Respective to the Gregorian and Julian New Year's Days, 31⁄2 to 4 months the difference between the Era of Martyrs and the Anni Domini is 285 years. This is because in AD 525, Dionysius Exiguus decided to add 15 Metonic cycles to the existing 13 Metonic cycles of the Diocletian Era to obtain an entire 532 year medieval Easter cycle, whose first cycle ended with the year Era of Martyrs 247 equal to year DXXXI, it is because 532 is the product of the Metonic cycle of 19 years and the solar cycle of 28 years. Around AD 400, an Alexandrine monk called Panodoros fixed the Alexandrian Era, the date of creation, on 29 August 5493 BC. After the 6th century AD, the era was used by Ethiopian chronologists; the twelfth 532 year-cycle of this era began on 29 August AD 360, so 4×19 years after the Era of Martyrs. Bishop Anianos preferred the Annunciation style as 25 March, thus he shifted the Panodoros era by about six months, to begin on 25 March 5492 BC. In the Ethiopian calendar this was equivalent to 15 Magabit 5501 B.

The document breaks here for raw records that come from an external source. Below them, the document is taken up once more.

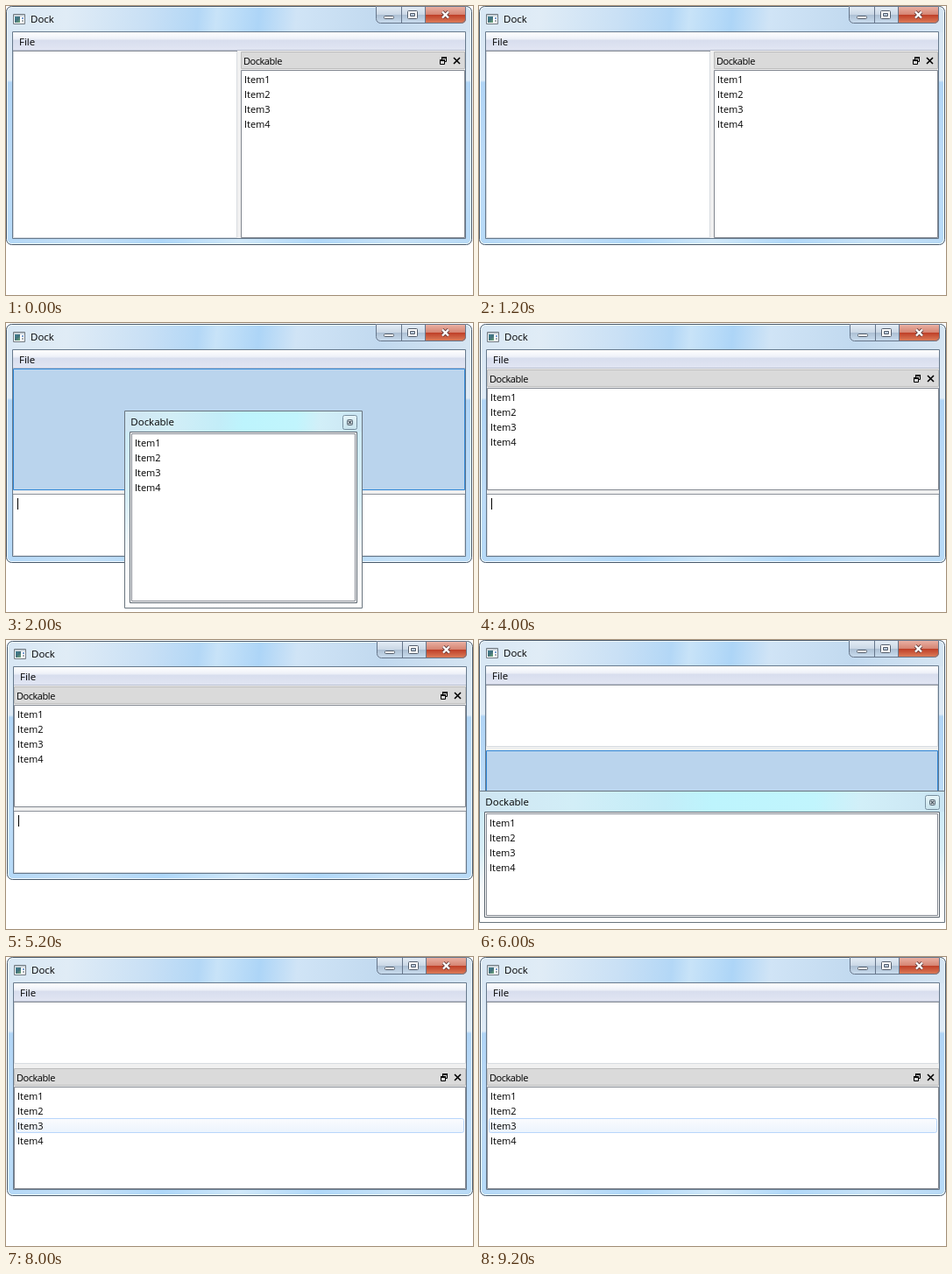
These frames come from a looping animation (533 px wide and 330 px high, 10 s). An HTML page with a canvas:

```html
<!DOCTYPE html>
<html lang="en">
<head>
<meta charset="utf-8">
<title>Dock</title>
<style>
html, body { margin: 0; width: 100%; height: 100%; overflow: hidden; background: #fff; }
canvas { display: block; }
</style>
</head>
<body>
<canvas id="stage" width="533" height="330"></canvas>
<script>
const c = document.getElementById('stage').getContext('2d');
const EDGE = '#828790';

// Gradient from evenly spaced colours, or from [offset, colour] pairs.
function blend(x0, y0, x1, y1, ...stops) {
  const g = c.createLinearGradient(x0, y0, x1, y1);
  stops.forEach((s, i) => Array.isArray(s)
    ? g.addColorStop(s[0], s[1])
    : g.addColorStop(i / (stops.length - 1), s));
  return g;
}

function fill(x, y, w, h, color) {
  c.fillStyle = color;
  c.fillRect(x, y, w, h);
}

// Box with a one pixel border inside its bounds.
function box(x, y, w, h, paint, edge, r = 0) {
  c.beginPath();
  c.roundRect(x + .5, y + .5, w - 1, h - 1, r);
  c.fillStyle = paint;
  c.fill();
  c.strokeStyle = edge;
  c.lineWidth = 1;
  c.stroke();
}

function text(s, x, y, size = 11.5, spacing = 0) {
  c.font = `${size}px "Open Sans", "Noto Sans", sans-serif`;
  c.letterSpacing = spacing + 'px';
  c.fillStyle = '#000';
  c.fillText(s, x, y);
}

function cross(x, y, r, color, width) {
  c.beginPath();
  c.moveTo(x - r, y - r); c.lineTo(x + r, y + r);
  c.moveTo(x + r, y - r); c.lineTo(x - r, y + r);
  c.strokeStyle = color;
  c.lineWidth = width;
  c.stroke();
}

function items(x, y) {
  for (let i = 0; i < 4; i++) text('Item' + (i + 1), x, y + i * 17, 11);
}

function captionButtons() {
  c.save();
  c.beginPath();
  c.roundRect(422, 0, 103, 20, [0, 0, 5, 5]);
  c.clip();
  const glass = blend(0, 1, 0, 19, [0, '#e3ecf5'], [.48, '#cbd8e6'], [.5, '#acbfd3'], [1, '#c8dbed']);
  const red = blend(0, 1, 0, 19, [0, '#e9b0a3'], [.48, '#d68573'], [.5, '#be3d26'], [1, '#db7b58']);
  fill(422, 0, 56, 20, glass);
  fill(478, 0, 47, 20, red);
  c.restore();
  c.beginPath();
  c.roundRect(422.5, .5, 102, 19, [0, 0, 5, 5]);
  c.moveTo(451.5, 1); c.lineTo(451.5, 19);
  c.moveTo(478.5, 1); c.lineTo(478.5, 19);
  c.strokeStyle = '#65758a';
  c.lineWidth = 1;
  c.stroke();
  box(431, 11, 12, 4, '#fff', '#535d6b', 1);
  box(458, 5, 12, 10, '#fff', '#535d6b', 1);
  box(461, 8, 6, 4, '#b9c9da', '#535d6b');
  cross(501.5, 10, 3.5, '#683e3c', 4);
  cross(501.5, 10, 3.5, '#fff', 2.4);
}

function mainWindow() {
  const shape = () => { c.beginPath(); c.roundRect(.5, .5, 531, 272, 6); };
  c.save();
  shape();
  c.clip();
  fill(0, 0, 532, 273, blend(0, 0, 0, 273, [0, '#d0e2f3'], [.11, '#d9e7f4'],
    [.31, '#dfebf6'], [.32, '#b1d5f6'], [.7, '#bedcf7'], [1, '#b6daf8']));
  fill(0, 0, 532, 30, blend(0, 0, 532, 50, [0, '#d8e7f4'], [.13, '#e0ecf6'], [.3, '#c9e0f5'],
    [.41, '#b3d7f6'], [.45, '#c8e3f8'], [.54, '#add5f7'], [.62, '#d0e4f6'], [.8, '#c1d9ef'], [1, '#d6e5f2']));
  fill(0, 265, 532, 8, blend(0, 0, 532, 0, '#b4d8f7', '#c5e0f6', '#aed7f9', '#d0e8f9', '#b0d8f9', '#c7e2f7', '#b8daf6'));
  shape();
  c.strokeStyle = '#eff8ff';
  c.lineWidth = 3;
  c.stroke();
  c.restore();
  shape();
  c.strokeStyle = '#48596b';
  c.lineWidth = 1;
  c.stroke();

  box(8, 9, 14, 12, '#fff', '#6f7880');
  fill(9, 10, 12, 2, '#cbd3d9');
  fill(10, 12, 6, 7, blend(10, 12, 16, 19, '#3f8396', '#43707c', '#74ad7a'));
  fill(18, 13, 2, 2, '#759cd0');
  fill(18, 16, 2, 2, '#a3aab0');
  text('Dock', 28, 19);
  captionButtons();

  box(7, 29, 518, 237, '#f0f0f0', '#66798c');
  fill(8, 30, 516, 21, blend(0, 30, 0, 51, [0, '#fff'], [.35, '#eef1f8'], [.45, '#d8deee'], [1, '#e2e6f3']));
  fill(8, 50, 516, 1, '#b8becf');
  text('File', 15, 45);
}

function edit(x, y, w, h, caret) {
  box(x, y, w, h, '#fff', '#d8dce1');
  fill(x, y, w, 1, '#8d929b');
  if (caret) fill(x + 5, y + 5, 1, 13, '#000');
}

function dock(x, y, w, h, hover) {
  box(x, y, w, 20, '#dadada', '#bcbcbc');
  text('Dockable', x + 3, y + 15, 11, -.45);
  const r = x + w, m = y + 7;
  box(r - 27, m - 1, 6, 6, '#dadada', '#000');
  fill(r - 27, m - 1, 6, 2, '#000');
  box(r - 29, m + 2, 6, 6, '#dadada', '#000');
  fill(r - 29, m + 2, 6, 2, '#000');
  cross(r - 9.5, m + 3.5, 3.5, '#000', 1.6);

  const top = y + 21;
  box(x, top, w, h - 21, '#fff', EDGE);
  if (hover) box(x + 2, top + 36, w - 4, 17, blend(0, top + 36, 0, top + 53, '#fbfcfe', '#ebf3fd'), '#b8d6fb', 2);
  items(x + 4, top + 15);
}

function target(y, h) {
  box(8, y, 516, h, '#bad4ed', '#2f86d6');
}

function floating(x, y, w, h) {
  box(x, y, w, h, '#f5f7f8', '#69747e');
  fill(x + 1, y + 1, w - 2, h - 2, blend(0, y, 0, y + h, [0, '#c9e9f6'], [.45, '#d8eef7'], [.75, '#f8fafb'], [1, '#fff']));
  fill(x + 1, y + 1, w - 2, 23, blend(x, y, x + w, y + 24, [0, '#cfe5f2'], [.2, '#d2eef7'],
    [.4, '#c3edf8'], [.5, '#bdf4fd'], [.72, '#c1f5fd'], [.82, '#d2eff8'], [1, '#cae5f3']));
  text('Dockable', x + 7.3, y + 17);
  box(x + w - 23, y + 5, 17, 17, blend(0, y + 5, 0, y + 22, '#e8f6fa', '#c6e3ed'), '#7890a0', 2);
  box(x + w - 18, y + 10, 7, 7, '#f5fbfd', '#596b78', 1);
  cross(x + w - 14.5, y + 13.5, 2, '#45525d', 1.2);
  box(x + 6, y + 24, w - 12, h - 30, '#fff', '#59636d');
  box(x + 8, y + 26, w - 16, h - 34, '#fff', EDGE);
  items(x + 12, y + 41);
}

// Each scene: window offset, then its contents.
const scenes = [
  [0, 0, () => {
    edit(8, 51, 256, 214);
    dock(268, 52, 256, 213);
  }],
  [0, 1, () => {
    target(51, 139);
    edit(8, 194, 516, 71, true);
    floating(135, 99, 272, 226);
  }],
  [1, 1, () => {
    dock(8, 52, 516, 138);
    edit(8, 194, 516, 71, true);
  }],
  [0, 0, () => {
    edit(8, 51, 516, 71);
    target(126, 139);
    floating(0, 172, 532, 151);
  }],
  [1, 0, () => {
    edit(8, 51, 516, 71);
    dock(8, 127, 516, 138, true);
  }]
];

function draw() {
  const [dx, dy, content] = scenes[Math.floor(performance.now() % 10000 / 2000)];
  c.setTransform(1, 0, 0, 1, 0, 0);
  fill(0, 0, 533, 330, '#fff');
  c.translate(dx, dy);
  mainWindow();
  content();
  requestAnimationFrame(draw);
}
draw();
</script>
</body>
</html>
```
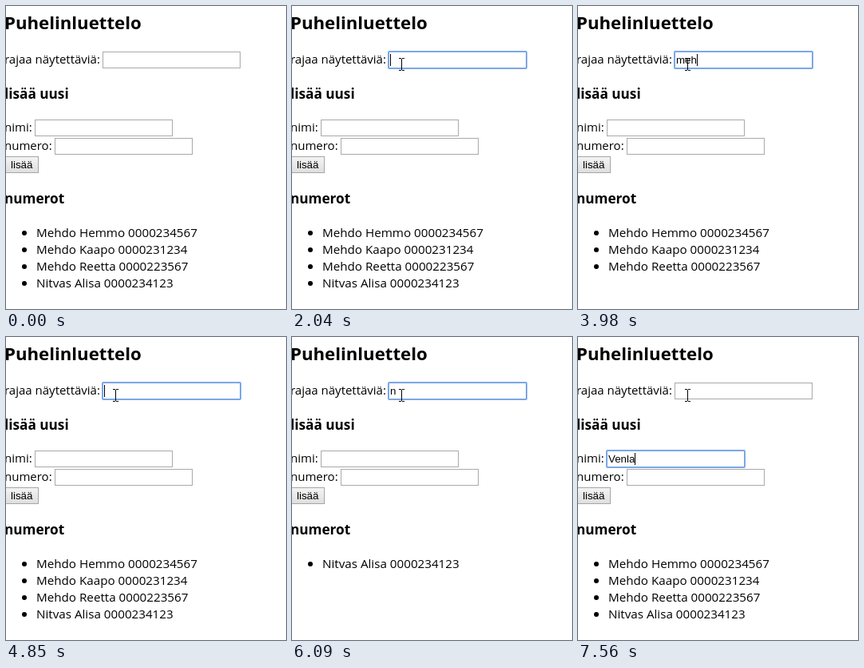
Recreate the animation shown at these times as an HTML page. Size 351 by 379 pixels, loop 8 s.

```html
<!DOCTYPE html>
<html lang="fi">
<head>
<meta charset="utf-8">
<title>Puhelinluettelo</title>
<style>
  html, body { margin: 0; width: 100%; height: 100%; overflow: hidden; background: #fff; }
  svg { display: block; width: 100%; height: 100%; }
  text { font-family: "Open Sans", "Noto Sans", sans-serif; font-size: 15.2px; }
  .label { font-size: 15px; }
  .heading { font-weight: 700; font-size: 17.2px; }
  .title { font-size: 22.2px; }
  .control { font-family: "Liberation Sans", Arial, sans-serif; font-size: 13.333px; }
  .box { fill: #fff; stroke: #a9a9a9; }
  .ring { fill: none; stroke: #7ba7e6; stroke-width: 2; }
</style>
</head>
<body>
<svg id="stage" viewBox="0 0 351 379">
  <defs>
    <linearGradient id="face" x2="0" y2="1">
      <stop stop-color="#f4f4f4"/><stop offset="1" stop-color="#dedede"/>
    </linearGradient>
  </defs>
  <text class="heading title" x="-2" y="29">Puhelinluettelo</text>
  <text class="label" x="-2" y="72">rajaa näytettäviä:</text>
  <text class="heading" x="-2" y="116">lisää uusi</text>
  <text class="label" x="-2" y="157">nimi:</text>
  <text class="label" x="-2" y="180">numero:</text>
  <rect x="-1.5" y="188.5" width="42" height="20" fill="url(#face)" stroke="#a6a6a6"/>
  <text class="control" x="6" y="203">lisää</text>
  <text class="heading" x="-2" y="247">numerot</text>
</svg>
<script>
const LOOP = 8000;
const stage = document.getElementById('stage');

const PEOPLE = [
  'Mehdo Hemmo 0000234567',
  'Mehdo Kaapo 0000231234',
  'Mehdo Reetta 0000223567',
  'Nitvas Alisa 0000234123'
];

// [time, typed text, caret visible]
const FILTER_STEPS = [
  [0, '', false], [960, '', true], [1490, '', false], [2040, '', true],
  [2120, 'm', true], [2350, 'me', true], [2500, 'meh', true],
  [2670, 'mehd', true], [2740, 'mehdo', true], [3290, 'mehdo', false],
  [3750, 'mehdo', true], [3830, 'mehd', true], [3980, 'meh', true],
  [4150, 'me', true], [4300, 'm', true], [4380, '', true],
  [4450, '', false], [4850, '', true],
  [5080, 'n', true], [5150, 'ni', true], [5400, 'nit', true],
  [5550, 'nitv', true], [5780, 'nit', true], [5930, 'ni', true],
  [6010, 'n', true], [6090, 'n', false], [6320, '', false]
];
const NAME_STEPS = [
  [0, '', false], [6550, '', true], [6930, 'V', true],
  [7160, 'Ve', true], [7390, 'Venl', true], [7560, 'Venla', true]
];

function add(tag, attributes, parent = stage) {
  const node = document.createElementNS('http://www.w3.org/2000/svg', tag);
  for (const key in attributes) node.setAttribute(key, attributes[key]);
  return parent.appendChild(node);
}

const show = (node, visible) => node.setAttribute('visibility', visible ? 'visible' : 'hidden');
const stepAt = (steps, t) => steps.findLast(step => step[0] <= t);

function makeField(x, y) {
  add('rect', { class: 'box', x: x + .5, y: y + .5, width: 172, height: 20 });
  const ring = add('rect', { class: 'ring', x, y, width: 173, height: 21, rx: 1 });
  const label = add('text', { class: 'control', x: x + 2, y: y + 15 });
  const caret = add('rect', { y: y + 3, width: 1, height: 15 });
  return (focused, text, caretOn) => {
    show(ring, focused);
    label.textContent = text;
    const width = text ? label.getComputedTextLength() : 0;
    caret.setAttribute('x', Math.round(x + 2 + width));
    show(caret, caretOn);
  };
}

const drawFilter = makeField(121, 57);
const drawName = makeField(36, 142);
makeField(61, 165)(false, '', false);

const rows = PEOPLE.map((_, i) => {
  const row = add('g', {});
  add('circle', { cx: 23, cy: 284 + 21 * i, r: 3 }, row);
  return { row, label: add('text', { x: 38, y: 289 + 21 * i }, row) };
});

const pointer = add('g', {});
const arrow = add('path', {
  d: 'M.5 .5V16.5L4.3 13L6.8 18.7L9 17.7L6.6 12.2H11.8Z', fill: '#fff', stroke: '#000'
}, pointer);
const beam = add('path', {
  d: 'M-3 -7.5H0M1 -7.5H4M-3 7.5H0M1 7.5H4M.5 -7V7',
  fill: 'none', stroke: '#000', 'shape-rendering': 'crispEdges'
}, pointer);

function drawPointer(t) {
  show(pointer, t >= 260);
  const progress = Math.min(1, Math.max(0, Math.floor((t - 260) / 75.7) / 7));
  const left = 1 - progress;
  const x = Math.round(137 + 167 * left ** 1.5);
  let y = Math.round(73 + 279 * left ** 2 - 90 * progress ** 2 * left);
  if (t >= 960 && t < 1030) y += 3;
  const overField = x > 121 && x < 294 && y > 57 && y < 78;
  pointer.setAttribute('transform', `translate(${x} ${y})`);
  arrow.setAttribute('display', overField ? 'none' : 'inline');
  beam.setAttribute('display', overField ? 'inline' : 'none');
}

function draw(t) {
  const [, query, filterCaret] = stepAt(FILTER_STEPS, t);
  const [, name, nameCaret] = stepAt(NAME_STEPS, t);
  drawFilter(t >= 960 && t < 6550, query, filterCaret);
  drawName(t >= 6550, name, nameCaret);

  const matches = PEOPLE.filter(person => person.toLowerCase().includes(query));
  rows.forEach(({ row, label }, i) => {
    show(row, i < matches.length);
    label.textContent = matches[i] || '';
  });
  drawPointer(t);
}

const start = performance.now();
function tick() {
  draw((performance.now() - start) % LOOP);
  requestAnimationFrame(tick);
}
tick();
</script>
</body>
</html>
```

C.. The Anno Mundi era remained in usage until the late 19th century; the 4 year leap-year cycle is associated with the four Evangelists: the first year after an Ethiopian leap year is named the John-year, followed by the Matthew-year, the Mark-year. The year with the 6th epagomenal day is traditionally designated as the Luke-year. There are no exceptions to the 4 year leap-year cycle, like the Julian calendar but unlike the Gregorian calendar; these dates are valid only from March 1900 to February 2100. This is because 1900 and 2100 are not leap years in the Gregorian calendar, while they are still leap year